Should smoking in front of the entrances of businesses be illegal in Lodi? Should exceptions be made for wine tasting rooms, bars and restaurants? How would such regulations be enforced?
These issues and others will be discussed with the public in the coming weeks as the Lodi City Council looks to adopt a smoking ordinance that could limit where people are allowed to smoke in public.
Symbolizing how controversial the issue could be amongst citizens, council members found themselves at odds with each other on the best way to approach an ordinance. Council members JoAnne Mounce and Alan Nakanishi favored less stringent regulation, while Larry Hansen pushed for a more aggressive ordinance.
"We should make city ordinances the same as the state law for entrances," said Hansen. "We need an ordinance that has some teeth in it."
Nakanishi and Mounce countered that they did not want to create a nanny-state environment with burdensome regulations. Mounce would be in favor of an ordinance that would regulate smoking in front of entrances, but doesn't want to expand much beyond that. Nakanishi said a comprehensive ordinance could impinge on too many freedoms.
"I want to help, but where do we stop?" said Nakanishi. "If a guy is barbecuing and someone doesn't like that smoke, do we say, 'Hey, let's make a law'?"
The issue surfaced after former Lodi mayor Randy Snider took issue with people regularly smoking outside near a shop and asked Mayor Bob Johnson if there are any rules preventing people from smoking in front of private businesses.
State law already prohibits smokers from lighting up within 20 feet of a public building, but Lodi has no regulations for private businesses.
Many California cities have ordinances that regulate smoking in public places. Loma Linda and El Cajon do not allow smoking in any public places. In those cities, smoking is outlawed at public events like concerts, recreation areas, sidewalks, worksites and service areas like bus stops.
When it comes to enforcing any ordinance, City Attorney Steve Schwabauer said citations could be written in some cases, but it would be basically up to individuals to enforce it.
"It's a societal pressure more than anything," he said. "Much of it is self-imposed."
People don't smoke in or in front of state buildings because everyone knows it's illegal, Schwabauer said. While police could be forced to issue some citations at the start of the ordinance, it wouldn't likely be a call authorities would need to respond to on a regular basis.
Ed Miller, a Lodi resident who sat in on the meeting, said he is suffering from cancer related to smoking but doesn't want to see the council adopt a strict ordinance. Many people who fight the presence of cigarettes are more upset by the smell of tobacco smoke than anything, he said.
"Cigarettes are still legal," he said. "If there is such a problem with them, why are they still legal?"
Snider said some of the most passionate anti-smoking advocates are former smokers who beat their addiction.
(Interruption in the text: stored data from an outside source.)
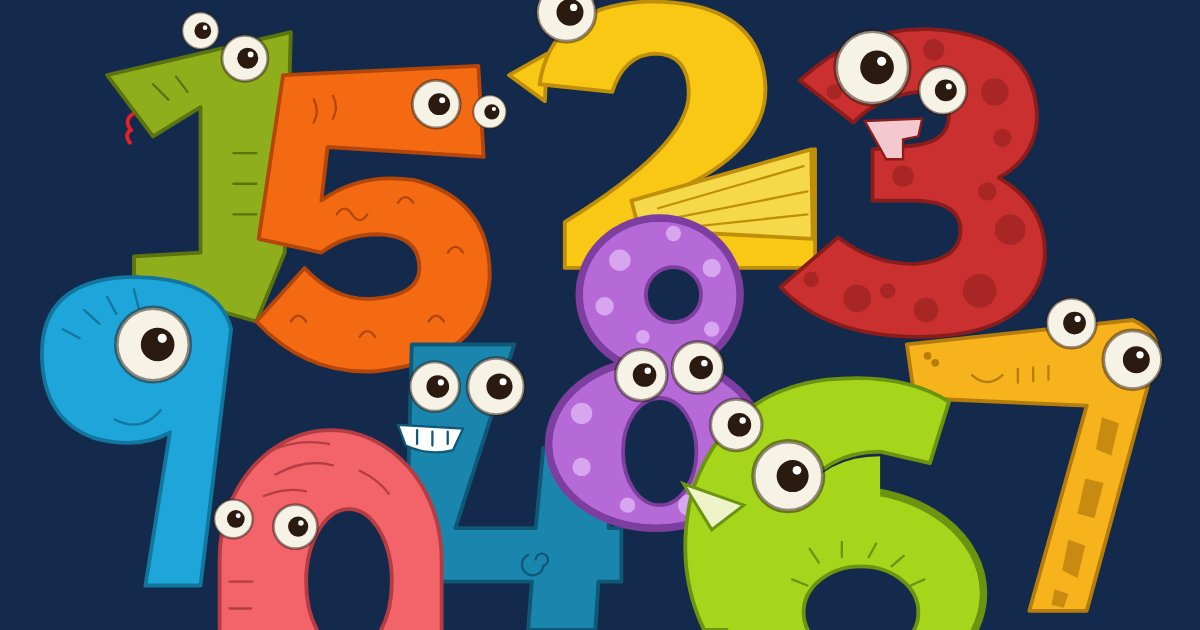
<!DOCTYPE html>
<html lang="en">
<head>
<meta charset="utf-8">
<title>Number Critters</title>
<style>
  :root {
    --night: #142a4c;
    --green: #8fae1c; --green-edge: #5b7410;
    --orange: #f36a12; --orange-edge: #b4460a;
    --yellow: #f8c814; --yellow-edge: #c08f0a; --yellow-wing: #f6d94a;
    --red: #c9302f; --red-edge: #8a1d1c; --red-spot: #a82624;
    --sky: #1ea6da; --sky-edge: #12769f;
    --coral: #f2646a; --coral-edge: #b63c44;
    --teal: #1a86ad; --teal-edge: #0f5877;
    --violet: #b56ad8; --violet-edge: #7d3ea0; --violet-spot: #d7a6ee;
    --lime: #a6d61c; --lime-edge: #6c9410;
    --amber: #f6b31c; --amber-edge: #b67d0c; --amber-spot: #c98a12;
    --eye-white: #f6f3e6; --ink: #2a1a10;
  }
  html, body { margin: 0; padding: 0; overflow: hidden; background: var(--night); }
  .canvas { display: block; width: 1200px; height: 630px; }
  .body { stroke-width: 5; stroke-linejoin: round; fill-rule: evenodd; }
  .detail { fill: none; stroke-width: 3; stroke-linecap: round; }
  .hole { fill: var(--night); stroke-width: 5; }
</style>
</head>
<body>
<svg class="canvas" viewBox="0 0 1568 823" xmlns="http://www.w3.org/2000/svg" role="img" aria-label="Playful cartoon digits zero to nine with eyes on a navy background">
  <defs>
    <g id="eye">
      <circle r="24" fill="var(--eye-white)" stroke="var(--ink)" stroke-opacity=".5" stroke-width="3"/>
      <circle cx="3" cy="0" r="11" fill="var(--ink)"/>
      <circle cx="6" cy="-4" r="3" fill="#fff"/>
    </g>
  </defs>

  <rect width="1568" height="823" fill="var(--night)"/>

  <g class="critter-one">
    <path class="body" fill="var(--green)" stroke="var(--green-edge)" d="M140 98 L380 42 L372 330 L335 420 L265 400 L175 360 L175 335 L262 330 L262 140 L200 178 Z"/>
    <path d="M175 148 q-14 8 -4 22 q-10 6 0 18" fill="none" stroke="#e8202a" stroke-width="5"/>
    <path class="detail" stroke="var(--green-edge)" d="M305 200h30M305 240h30M305 280h30M200 110l20 20M230 100l15 20"/>
    <use href="#eye" transform="translate(262 40)"/>
    <use href="#eye" transform="translate(320 76) scale(1.25)"/>
  </g>

  <g class="critter-five">
    <path class="body" fill="var(--orange)" stroke="var(--orange-edge)" d="M370 98 L625 86 L632 205 L428 192 L420 262 Q470 225 540 235 Q640 260 640 360 Q635 470 490 485 Q400 490 335 420 L398 350 Q440 395 490 390 Q548 385 548 350 Q548 308 495 306 Q450 306 420 330 L338 312 Z"/>
    <path class="detail" stroke="var(--orange-edge)" d="M440 280q10-15 20 0t20 0M520 265q10-15 20 0M585 330q10-15 20 0M560 420q10-15 20 0M470 440q10-15 20 0M380 420q10-15 20 0M410 130q8 15 0 30M435 125q8 15 0 30"/>
    <use href="#eye" transform="translate(570 136) scale(1.3)"/>
    <use href="#eye" transform="translate(640 146) scale(.9)"/>
  </g>

  <g class="critter-two">
    <path class="body" fill="var(--yellow)" stroke="var(--yellow-edge)" d="M715 70 L665 98 L712 132 Z"/>
    <path class="body" fill="var(--yellow)" stroke="var(--yellow-edge)" d="M705 110 Q720 8 845 2 Q992 0 1000 110 Q1005 195 880 250 L1065 195 L1065 350 L738 350 L738 290 Q900 190 900 122 Q900 70 855 70 Q815 72 800 120 Z"/>
    <path class="body" fill="var(--yellow-wing)" stroke="var(--yellow-edge)" d="M825 262 L1060 195 L1062 312 L835 300 Z"/>
    <path class="detail" stroke="var(--yellow-edge)" d="M860 272l190-55M865 288l190-38M870 300l185-20"/>
    <use href="#eye" transform="translate(740 16) scale(1.6)"/>
  </g>

  <g class="critter-three">
    <path class="body" fill="var(--red)" stroke="var(--red-edge)" d="M1045 105 Q1120 35 1215 38 Q1350 45 1355 150 Q1355 205 1305 232 Q1370 270 1365 340 Q1350 440 1200 440 Q1080 440 1020 375 L1095 310 Q1140 345 1195 345 Q1255 340 1255 300 Q1255 265 1200 262 L1140 262 L1140 195 L1195 190 Q1240 185 1240 150 Q1240 120 1200 120 Q1150 125 1115 160 Z"/>
    <g fill="var(--red-spot)">
      <circle cx="1220" cy="65" r="14"/><circle cx="1300" cy="120" r="18"/><circle cx="1310" cy="180" r="12"/>
      <circle cx="1320" cy="300" r="20"/><circle cx="1280" cy="380" r="22"/><circle cx="1210" cy="405" r="16"/>
      <circle cx="1120" cy="390" r="18"/><circle cx="1060" cy="365" r="10"/><circle cx="1290" cy="250" r="12"/>
      <circle cx="1180" cy="230" r="14"/><circle cx="1160" cy="380" r="10"/><circle cx="1090" cy="120" r="10"/>
    </g>
    <path d="M1130 158 L1205 155 L1200 178 L1180 182 L1180 208 L1158 208 Z" fill="#f3c8cf" stroke="var(--red-edge)" stroke-width="3"/>
    <use href="#eye" transform="translate(1140 88) scale(2)"/>
    <use href="#eye" transform="translate(1232 118) scale(1.3)"/>
  </g>

  <g class="critter-nine">
    <path class="body" fill="var(--sky)" stroke="var(--sky-edge)" d="M55 470 Q50 368 165 362 Q285 360 302 430 L262 765 L190 765 L222 565 Q180 588 122 572 Q58 548 55 470 Z"/>
    <path class="detail" stroke="var(--sky-edge)" d="M150 548q35 18 60-12M110 405l20 18M140 388l12 22M175 378l6 24M82 430l22 12"/>
    <use href="#eye" transform="translate(200 450) scale(2)"/>
  </g>

  <g class="critter-seven">
    <path class="body" fill="var(--amber)" stroke="var(--amber-edge)" d="M1185 450 L1480 418 Q1528 440 1505 485 L1420 798 L1345 798 L1420 530 L1195 520 Z"/>
    <g fill="var(--amber-spot)">
      <path d="M1440 545l22 8-10 42-20-8z"/><path d="M1418 625l24 6-12 46-22-6z"/>
      <path d="M1396 705l22 8-10 42-20-10z"/><path d="M1378 770l18 6-6 18-16-4z"/>
    </g>
    <circle cx="1212" cy="465" r="5" fill="var(--amber-edge)"/><circle cx="1222" cy="474" r="5" fill="var(--amber-edge)"/>
    <path class="detail" stroke="var(--amber-edge)" d="M1270 490q20 18 40 0M1330 482v18M1350 480v18M1370 478v18"/>
    <use href="#eye" transform="translate(1400 422) scale(1.35)"/>
    <use href="#eye" transform="translate(1480 470) scale(1.6)"/>
  </g>

  <g class="critter-four">
    <path class="body" fill="var(--teal)" stroke="var(--teal-edge)" d="M538 450 L672 450 L595 690 L700 690 L710 585 L800 585 L795 690 L812 690 L812 760 L782 760 L778 823 L690 823 L695 760 L530 760 Z"/>
    <path d="M520 555 L605 560 L592 588 Q560 596 530 582 Z" fill="#fff" stroke="var(--teal-edge)" stroke-width="3"/>
    <path class="detail" stroke="var(--teal-edge)" d="M545 562v18M565 564v18M585 564v16M690 725a14 14 0 1 0 20 14a8 8 0 1 0-10-8"/>
    <use href="#eye" transform="translate(568 505) scale(1.35)"/>
    <use href="#eye" transform="translate(648 505) scale(1.55)"/>
  </g>

  <g class="critter-zero">
    <path class="body" fill="var(--coral)" stroke="var(--coral-edge)" d="M287 730 A145 168 0 1 1 577 730 L577 830 L287 830 Z M400 760 A56 95 0 1 0 512 760 A56 95 0 1 0 400 760 Z"/>
    <path class="detail" stroke="var(--coral-edge)" d="M360 620q40-22 75-12M345 648q30-12 55-6M470 615q25 12 38 30M300 760h30M300 795h28M350 590q40-18 80-10"/>
    <use href="#eye" transform="translate(305 678) scale(1.05)"/>
    <use href="#eye" transform="translate(386 688) scale(1.2)"/>
  </g>

  <g class="critter-eight">
    <ellipse cx="862" cy="385" rx="105" ry="100" fill="var(--violet)" stroke="var(--violet-edge)" stroke-width="10"/>
    <ellipse cx="857" cy="580" rx="140" ry="110" fill="var(--violet)" stroke="var(--violet-edge)" stroke-width="10"/>
    <ellipse cx="862" cy="385" rx="100" ry="95" fill="var(--violet)"/>
    <ellipse cx="857" cy="580" rx="135" ry="105" fill="var(--violet)"/>
    <g fill="var(--violet-spot)">
      <circle cx="810" cy="340" r="14"/><circle cx="880" cy="305" r="10"/><circle cx="930" cy="350" r="12"/>
      <circle cx="790" cy="400" r="12"/><circle cx="760" cy="540" r="14"/><circle cx="760" cy="610" r="12"/>
      <circle cx="820" cy="660" r="10"/><circle cx="900" cy="660" r="14"/><circle cx="840" cy="440" r="9"/>
      <circle cx="930" cy="430" r="10"/>
    </g>
    <circle class="hole" cx="880" cy="385" r="36" stroke="var(--violet-edge)"/>
    <ellipse class="hole" cx="862" cy="590" rx="48" ry="70" stroke="var(--violet-edge)"/>
    <use href="#eye" transform="translate(838 490) scale(1.4)"/>
    <use href="#eye" transform="translate(912 480) scale(1.4)"/>
  </g>

  <g class="critter-six">
    <ellipse cx="1110" cy="775" rx="175" ry="135" fill="var(--lime)" stroke="var(--lime-edge)" stroke-width="10"/>
    <path fill="var(--lime)" stroke="var(--lime-edge)" stroke-width="5" stroke-linejoin="round" d="M1240 525 Q1180 486 1080 496 Q950 512 905 640 Q880 740 920 823 L1040 823 Q1010 720 1040 650 Q1080 590 1150 590 L1215 605 Z"/>
    <ellipse cx="1110" cy="775" rx="170" ry="130" fill="var(--lime)"/>
    <path fill="var(--lime)" d="M1045 650 Q1080 596 1150 596 L1150 660 L1050 700 Z"/>
    <ellipse class="hole" cx="1125" cy="800" rx="75" ry="60" stroke="var(--lime-edge)"/>
    <path d="M893 632 L972 660 L930 692 Z" fill="#eef4c8" stroke="var(--lime-edge)" stroke-width="4"/>
    <path class="detail" stroke="var(--lime-edge)" d="M1070 735l-12-18M1100 728v-20M1135 728l10-18M1165 740l16-14M1055 765l-20-8M1190 765l18-8"/>
    <use href="#eye" transform="translate(962 555) scale(1.4)"/>
    <use href="#eye" transform="translate(1030 622) scale(1.9)"/>
  </g>
</svg>
</body>
</html>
He expects the issue to be hotly debated, but said he hopes the council pushes for a comprehensive ordinance. When the City Council passed a smoking ordinance in 1990 that was later approved by voters, it helped Lodi set the trend for the rest of the state, Snider said. It prohibited smoking in most public places, except for hotel rooms, restaurants, private offices, private residences and retail tobacco stores.
"When we passed the first comprehensive ordinance, you would've thought it was the end of the world," Snider said. "People were saying that this isn't communist Russia and we were going to be taking officers away from arresting real criminals, but everything turned out fine."
Using a sample ordinance from the Public Health Institute as its model, the council and the community will look to find the solution that makes the most sense for Lodi, said Schwabauer. The institute's model is a comprehensive list of bans and regulations. The nonprofit institute promotes health and well-being and is one of the largest public health organizations in the country.
No date has yet been set for the public workshops on the issue.
Contact reporter Jordan Guinn at firstname.lastname@example.org.